Table of Content
The 7 Stages of Alzheimer’s disease & Symptoms of Alzheimer’s Disease
Alzheimer’s is an incurable diseaseand as the disease progresses it gets worse every stage. Read on to know to understand how the disease develops according to the stages hence preparing you to care for your loved one better. Dr. Barry Reisberg of New York University has developed a system of that is commonly used and widely accepted even in the Alzheimer’s Association. It breaks down the progression of Alzheimer’s disease into seven stages.
Are you looking for Alzheimer’s disease treatment? Call us to book an appointment with our counsellor or mental health professional.
Stage 1: No impairment is found
Alzheimer’s in this is stage is not detectable. As memory problems or other symptoms of dementia are not seen.
Stage 2: Normal forgetfulness
In this stage the individual may notice minor issues with their memory like losing things around the house. Although these small memory issues are quite similar to the ones others go though. It isnormal age related memory loss. The disease would still not be detectable here. And the person would be able to perform well on their memory tests.

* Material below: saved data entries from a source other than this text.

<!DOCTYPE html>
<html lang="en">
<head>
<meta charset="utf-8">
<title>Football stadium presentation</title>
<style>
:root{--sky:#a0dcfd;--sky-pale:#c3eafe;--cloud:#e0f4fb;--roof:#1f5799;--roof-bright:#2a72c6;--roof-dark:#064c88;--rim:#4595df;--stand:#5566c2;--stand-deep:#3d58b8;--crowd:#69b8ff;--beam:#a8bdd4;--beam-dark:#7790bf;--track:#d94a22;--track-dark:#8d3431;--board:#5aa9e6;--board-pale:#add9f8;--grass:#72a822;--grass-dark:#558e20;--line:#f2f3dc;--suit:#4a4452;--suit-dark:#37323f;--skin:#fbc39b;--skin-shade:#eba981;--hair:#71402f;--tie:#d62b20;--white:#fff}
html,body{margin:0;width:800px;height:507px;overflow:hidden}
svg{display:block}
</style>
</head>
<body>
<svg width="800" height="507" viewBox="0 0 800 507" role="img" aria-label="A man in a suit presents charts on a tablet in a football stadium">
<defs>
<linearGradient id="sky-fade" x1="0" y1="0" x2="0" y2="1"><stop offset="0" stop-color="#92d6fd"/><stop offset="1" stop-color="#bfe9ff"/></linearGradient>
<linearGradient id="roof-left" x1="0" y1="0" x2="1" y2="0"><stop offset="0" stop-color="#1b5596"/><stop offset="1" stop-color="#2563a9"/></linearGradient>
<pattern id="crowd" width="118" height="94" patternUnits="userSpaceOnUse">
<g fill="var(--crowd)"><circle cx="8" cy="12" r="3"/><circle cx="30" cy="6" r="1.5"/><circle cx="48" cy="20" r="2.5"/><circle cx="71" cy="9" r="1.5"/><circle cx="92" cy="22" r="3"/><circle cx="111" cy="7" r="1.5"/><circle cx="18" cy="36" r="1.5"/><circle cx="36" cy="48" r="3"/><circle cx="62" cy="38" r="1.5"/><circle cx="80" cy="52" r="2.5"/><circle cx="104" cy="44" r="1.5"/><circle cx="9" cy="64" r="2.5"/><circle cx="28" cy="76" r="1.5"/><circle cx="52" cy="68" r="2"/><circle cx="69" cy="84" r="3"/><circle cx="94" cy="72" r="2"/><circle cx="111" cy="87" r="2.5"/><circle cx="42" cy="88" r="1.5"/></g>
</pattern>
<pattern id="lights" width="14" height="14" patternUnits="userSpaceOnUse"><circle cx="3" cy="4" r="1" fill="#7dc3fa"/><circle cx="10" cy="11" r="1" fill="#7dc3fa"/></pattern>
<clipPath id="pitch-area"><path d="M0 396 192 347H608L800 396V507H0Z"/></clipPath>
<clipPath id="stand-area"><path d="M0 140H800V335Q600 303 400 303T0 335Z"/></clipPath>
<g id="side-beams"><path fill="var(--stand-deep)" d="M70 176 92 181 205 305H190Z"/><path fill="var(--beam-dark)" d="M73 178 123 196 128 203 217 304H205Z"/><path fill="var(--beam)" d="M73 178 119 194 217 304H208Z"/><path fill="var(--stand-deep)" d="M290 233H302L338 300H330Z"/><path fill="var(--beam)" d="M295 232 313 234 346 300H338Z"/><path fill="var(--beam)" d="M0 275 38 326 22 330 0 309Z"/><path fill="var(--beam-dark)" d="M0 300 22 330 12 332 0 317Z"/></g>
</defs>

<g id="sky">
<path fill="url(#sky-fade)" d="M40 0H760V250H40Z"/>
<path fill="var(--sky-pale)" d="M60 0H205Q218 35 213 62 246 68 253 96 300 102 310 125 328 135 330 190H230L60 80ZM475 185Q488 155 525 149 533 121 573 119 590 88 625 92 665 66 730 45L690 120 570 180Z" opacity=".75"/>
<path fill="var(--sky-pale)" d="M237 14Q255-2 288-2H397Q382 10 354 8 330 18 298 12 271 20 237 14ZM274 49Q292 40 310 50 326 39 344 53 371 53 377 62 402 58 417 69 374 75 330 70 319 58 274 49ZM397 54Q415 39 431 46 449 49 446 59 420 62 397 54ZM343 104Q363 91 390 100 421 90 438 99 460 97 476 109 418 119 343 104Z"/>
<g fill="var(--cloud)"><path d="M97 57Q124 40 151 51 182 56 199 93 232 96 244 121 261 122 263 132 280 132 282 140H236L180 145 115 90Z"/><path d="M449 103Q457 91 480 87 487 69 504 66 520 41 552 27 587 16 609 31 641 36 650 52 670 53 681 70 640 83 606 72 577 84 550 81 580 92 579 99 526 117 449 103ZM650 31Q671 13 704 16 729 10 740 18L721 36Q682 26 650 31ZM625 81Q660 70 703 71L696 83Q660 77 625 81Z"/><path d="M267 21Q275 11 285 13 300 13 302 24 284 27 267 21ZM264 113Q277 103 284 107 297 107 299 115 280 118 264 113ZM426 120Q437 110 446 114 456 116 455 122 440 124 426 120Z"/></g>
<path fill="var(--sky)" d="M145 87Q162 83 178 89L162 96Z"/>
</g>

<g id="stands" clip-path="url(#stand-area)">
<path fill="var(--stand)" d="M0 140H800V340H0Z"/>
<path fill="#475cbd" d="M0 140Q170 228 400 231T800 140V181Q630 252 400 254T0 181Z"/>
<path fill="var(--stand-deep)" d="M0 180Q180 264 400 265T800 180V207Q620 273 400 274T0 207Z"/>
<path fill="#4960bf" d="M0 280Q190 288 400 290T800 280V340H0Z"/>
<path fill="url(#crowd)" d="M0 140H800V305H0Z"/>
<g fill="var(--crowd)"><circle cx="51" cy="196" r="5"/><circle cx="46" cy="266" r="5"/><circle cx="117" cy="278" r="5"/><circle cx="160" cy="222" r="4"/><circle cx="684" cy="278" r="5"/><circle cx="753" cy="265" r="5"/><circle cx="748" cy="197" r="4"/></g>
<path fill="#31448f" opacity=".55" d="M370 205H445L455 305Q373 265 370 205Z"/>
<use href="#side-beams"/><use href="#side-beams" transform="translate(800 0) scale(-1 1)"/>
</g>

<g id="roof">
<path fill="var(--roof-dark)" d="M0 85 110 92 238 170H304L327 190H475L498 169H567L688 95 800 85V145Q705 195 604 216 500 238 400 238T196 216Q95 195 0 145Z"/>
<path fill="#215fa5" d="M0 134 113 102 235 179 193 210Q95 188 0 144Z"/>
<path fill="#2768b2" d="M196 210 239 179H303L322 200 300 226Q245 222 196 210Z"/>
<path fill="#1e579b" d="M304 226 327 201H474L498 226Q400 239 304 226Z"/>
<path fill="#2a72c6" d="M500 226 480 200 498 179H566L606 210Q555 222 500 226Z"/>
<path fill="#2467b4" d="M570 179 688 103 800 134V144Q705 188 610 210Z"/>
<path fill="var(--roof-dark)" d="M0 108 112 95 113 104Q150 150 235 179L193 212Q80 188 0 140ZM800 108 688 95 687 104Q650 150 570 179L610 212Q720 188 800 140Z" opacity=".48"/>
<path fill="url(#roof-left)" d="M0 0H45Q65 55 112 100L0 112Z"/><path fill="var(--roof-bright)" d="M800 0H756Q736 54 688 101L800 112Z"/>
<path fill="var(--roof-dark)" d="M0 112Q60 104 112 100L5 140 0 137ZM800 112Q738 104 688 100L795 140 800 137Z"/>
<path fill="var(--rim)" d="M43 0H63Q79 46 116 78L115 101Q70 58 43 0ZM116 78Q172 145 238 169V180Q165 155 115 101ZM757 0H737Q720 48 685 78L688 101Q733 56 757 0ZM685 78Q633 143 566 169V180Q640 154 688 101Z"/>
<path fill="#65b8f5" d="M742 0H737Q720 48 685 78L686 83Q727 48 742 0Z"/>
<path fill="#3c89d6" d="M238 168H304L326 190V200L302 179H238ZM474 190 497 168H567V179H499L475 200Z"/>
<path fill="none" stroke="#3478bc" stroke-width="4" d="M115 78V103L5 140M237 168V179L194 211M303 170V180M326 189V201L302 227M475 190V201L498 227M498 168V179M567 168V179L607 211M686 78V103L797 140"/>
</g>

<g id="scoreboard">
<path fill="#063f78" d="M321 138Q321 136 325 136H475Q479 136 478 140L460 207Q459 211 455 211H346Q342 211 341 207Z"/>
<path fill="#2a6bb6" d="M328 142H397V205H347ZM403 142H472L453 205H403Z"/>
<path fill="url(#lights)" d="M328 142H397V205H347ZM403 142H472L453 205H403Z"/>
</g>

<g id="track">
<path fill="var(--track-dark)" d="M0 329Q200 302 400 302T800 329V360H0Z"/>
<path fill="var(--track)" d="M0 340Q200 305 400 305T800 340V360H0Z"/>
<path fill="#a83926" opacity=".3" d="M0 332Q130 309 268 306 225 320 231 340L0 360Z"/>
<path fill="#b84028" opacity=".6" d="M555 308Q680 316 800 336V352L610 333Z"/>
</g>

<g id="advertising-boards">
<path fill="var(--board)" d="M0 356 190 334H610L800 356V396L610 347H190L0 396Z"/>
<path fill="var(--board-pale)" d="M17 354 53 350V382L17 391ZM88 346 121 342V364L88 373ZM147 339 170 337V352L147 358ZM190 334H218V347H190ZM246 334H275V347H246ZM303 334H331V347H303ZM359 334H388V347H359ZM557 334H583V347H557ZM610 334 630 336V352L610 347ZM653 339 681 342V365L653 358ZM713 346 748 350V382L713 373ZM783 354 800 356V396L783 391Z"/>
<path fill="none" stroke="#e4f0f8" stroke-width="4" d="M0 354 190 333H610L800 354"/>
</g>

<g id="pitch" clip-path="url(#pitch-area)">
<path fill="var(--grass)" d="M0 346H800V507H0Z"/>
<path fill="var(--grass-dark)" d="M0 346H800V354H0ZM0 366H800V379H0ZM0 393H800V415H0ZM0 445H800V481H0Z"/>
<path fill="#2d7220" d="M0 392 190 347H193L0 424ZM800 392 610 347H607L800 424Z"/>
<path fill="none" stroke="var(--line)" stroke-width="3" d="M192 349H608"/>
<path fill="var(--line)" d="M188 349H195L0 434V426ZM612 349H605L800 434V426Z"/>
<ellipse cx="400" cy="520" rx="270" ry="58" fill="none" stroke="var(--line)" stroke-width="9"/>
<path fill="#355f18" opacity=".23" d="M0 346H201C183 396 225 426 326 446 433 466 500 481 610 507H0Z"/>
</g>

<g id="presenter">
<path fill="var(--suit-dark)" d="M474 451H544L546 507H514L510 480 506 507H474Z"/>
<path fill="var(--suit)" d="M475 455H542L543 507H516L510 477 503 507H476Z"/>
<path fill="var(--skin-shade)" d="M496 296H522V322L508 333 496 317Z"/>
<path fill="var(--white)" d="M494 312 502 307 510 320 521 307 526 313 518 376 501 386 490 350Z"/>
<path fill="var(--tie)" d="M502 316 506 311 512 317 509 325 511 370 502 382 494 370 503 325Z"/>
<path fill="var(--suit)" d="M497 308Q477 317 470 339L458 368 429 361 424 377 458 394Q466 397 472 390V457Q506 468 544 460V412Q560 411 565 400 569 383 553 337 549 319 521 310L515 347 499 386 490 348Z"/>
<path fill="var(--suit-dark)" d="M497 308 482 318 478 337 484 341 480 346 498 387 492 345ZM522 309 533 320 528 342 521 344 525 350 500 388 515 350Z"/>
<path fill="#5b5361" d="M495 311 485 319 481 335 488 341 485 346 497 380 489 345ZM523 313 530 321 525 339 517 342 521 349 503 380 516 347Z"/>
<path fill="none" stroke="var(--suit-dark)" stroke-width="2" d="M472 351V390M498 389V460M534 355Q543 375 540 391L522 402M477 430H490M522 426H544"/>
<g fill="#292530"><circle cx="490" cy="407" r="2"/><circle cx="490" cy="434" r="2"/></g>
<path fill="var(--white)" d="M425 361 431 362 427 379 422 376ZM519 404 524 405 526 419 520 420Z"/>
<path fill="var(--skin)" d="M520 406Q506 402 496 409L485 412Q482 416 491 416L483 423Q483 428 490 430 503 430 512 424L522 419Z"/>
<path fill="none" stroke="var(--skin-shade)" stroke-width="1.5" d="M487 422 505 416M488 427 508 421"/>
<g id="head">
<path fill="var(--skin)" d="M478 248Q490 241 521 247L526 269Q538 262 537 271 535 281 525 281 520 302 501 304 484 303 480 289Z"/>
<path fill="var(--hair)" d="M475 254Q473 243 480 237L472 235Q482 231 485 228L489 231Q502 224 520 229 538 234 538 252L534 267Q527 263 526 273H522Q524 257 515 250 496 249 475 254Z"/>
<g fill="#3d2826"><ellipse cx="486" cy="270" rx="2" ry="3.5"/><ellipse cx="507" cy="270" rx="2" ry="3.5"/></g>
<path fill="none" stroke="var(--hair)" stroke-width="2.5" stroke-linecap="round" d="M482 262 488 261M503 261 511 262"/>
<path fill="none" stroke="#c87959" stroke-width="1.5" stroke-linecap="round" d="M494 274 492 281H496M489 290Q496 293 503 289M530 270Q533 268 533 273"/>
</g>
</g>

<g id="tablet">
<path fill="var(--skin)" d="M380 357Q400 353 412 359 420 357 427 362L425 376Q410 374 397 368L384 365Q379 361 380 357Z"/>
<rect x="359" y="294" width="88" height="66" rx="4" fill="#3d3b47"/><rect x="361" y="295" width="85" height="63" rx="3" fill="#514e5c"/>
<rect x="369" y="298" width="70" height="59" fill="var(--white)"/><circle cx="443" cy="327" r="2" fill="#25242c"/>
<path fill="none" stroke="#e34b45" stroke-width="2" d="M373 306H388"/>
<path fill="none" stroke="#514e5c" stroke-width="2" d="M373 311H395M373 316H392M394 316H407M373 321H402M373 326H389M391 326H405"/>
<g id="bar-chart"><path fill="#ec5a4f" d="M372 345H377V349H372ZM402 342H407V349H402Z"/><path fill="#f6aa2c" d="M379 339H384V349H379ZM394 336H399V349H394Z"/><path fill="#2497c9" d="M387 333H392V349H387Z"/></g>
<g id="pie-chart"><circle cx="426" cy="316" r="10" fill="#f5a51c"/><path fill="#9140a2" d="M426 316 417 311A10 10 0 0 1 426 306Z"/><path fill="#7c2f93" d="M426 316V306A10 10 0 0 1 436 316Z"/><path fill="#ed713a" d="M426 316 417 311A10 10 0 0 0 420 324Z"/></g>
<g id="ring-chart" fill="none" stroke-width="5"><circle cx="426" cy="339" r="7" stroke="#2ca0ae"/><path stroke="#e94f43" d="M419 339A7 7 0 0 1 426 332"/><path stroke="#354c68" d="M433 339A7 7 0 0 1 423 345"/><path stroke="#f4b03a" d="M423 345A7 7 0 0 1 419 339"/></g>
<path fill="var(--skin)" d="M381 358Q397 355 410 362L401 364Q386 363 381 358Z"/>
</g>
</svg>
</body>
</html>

Stage 3: Mild impairment with cognitive functioning
In this stage, as friends and family members of the individual you would start noticing some memory and cognitive issues. Individuals may not be able to perform well on their memory and cognitive tests. And the doctorwould be able to detect impaired cognitive functioning.
The individual in stage would have difficulty in areassuch as:
- planning and organizing
- remembering names of new people
- inability to relocate or find possessions
- remembering the right word during conversations
Stage 4: Mildimpairments of the illness
In stage of Alzheimer’s disease, one clear cut symptoms of Alzheimer’s disease are observable. Their symptoms would include:
- May forget details about their lives
- Difficulty with simple arithmetic
- Short term memory loss (e.g. inability to remember what they ate for breakfast)
- Inability to pay bills or handle finances
Stage 5: Moderate impairments of the illness
In this stage of Alzheimer’s disease, the individual is unable to function well enoughandrequire help with many of their daily activities. They may experience:
- Inability to choose proper attire
- Being in a constant state of confusion
- Inability to remember basic or simple details about themselves like their name or their phone number
On the flip side, individuals in this stage are able to function effectively on tasks. Such as,
- They are still able to take a bath and go to the toilet independently.
- They also are able to remember their family members and certain details about themselves like their childhood and youth.
Stage 6: Severe impairments of the illness
Individuals in this stage require constant and sustained supervision either from a family member or from a care taker.They will also frequently require professional care. Some of their symptoms include:
- Considerable personality change
- Problems with behaviour
- Confusion about their surroundings and environment
- Inability to recognize faces and names with an exception of their close family and friends
- Inability to function well in their daily activities like bathing and toileting
- Inability to recall or remember most details about themselves
- Substantial decline or losing control of their bladder and bowel
Stages 7: Very severe impairments of the illness
This is the final stage of Alzheimer’s disease. The disease is a terminal illness, and most individuals in stage are old and are nearing death. During this stage,
- Individuallose their ability to responsive to theenvironment around them.
- They are unable to communicate, although they may be able to speak words and phrases, they can’t hold a conversation.
- They do not have insight about their condition and need assistance with respect to all activities of their daily living.
- During the final stages of this illness, individuals may also completely lose their ability to swallow.
Each day with an Alzheimer’s patient could be challenging. As a family member who is taking care of the patient you may experience both good and bad days. As the stages progresses the individual may lose their dignity and self respect, it is essential to care for your loved one and keep their dignity and self respect intact.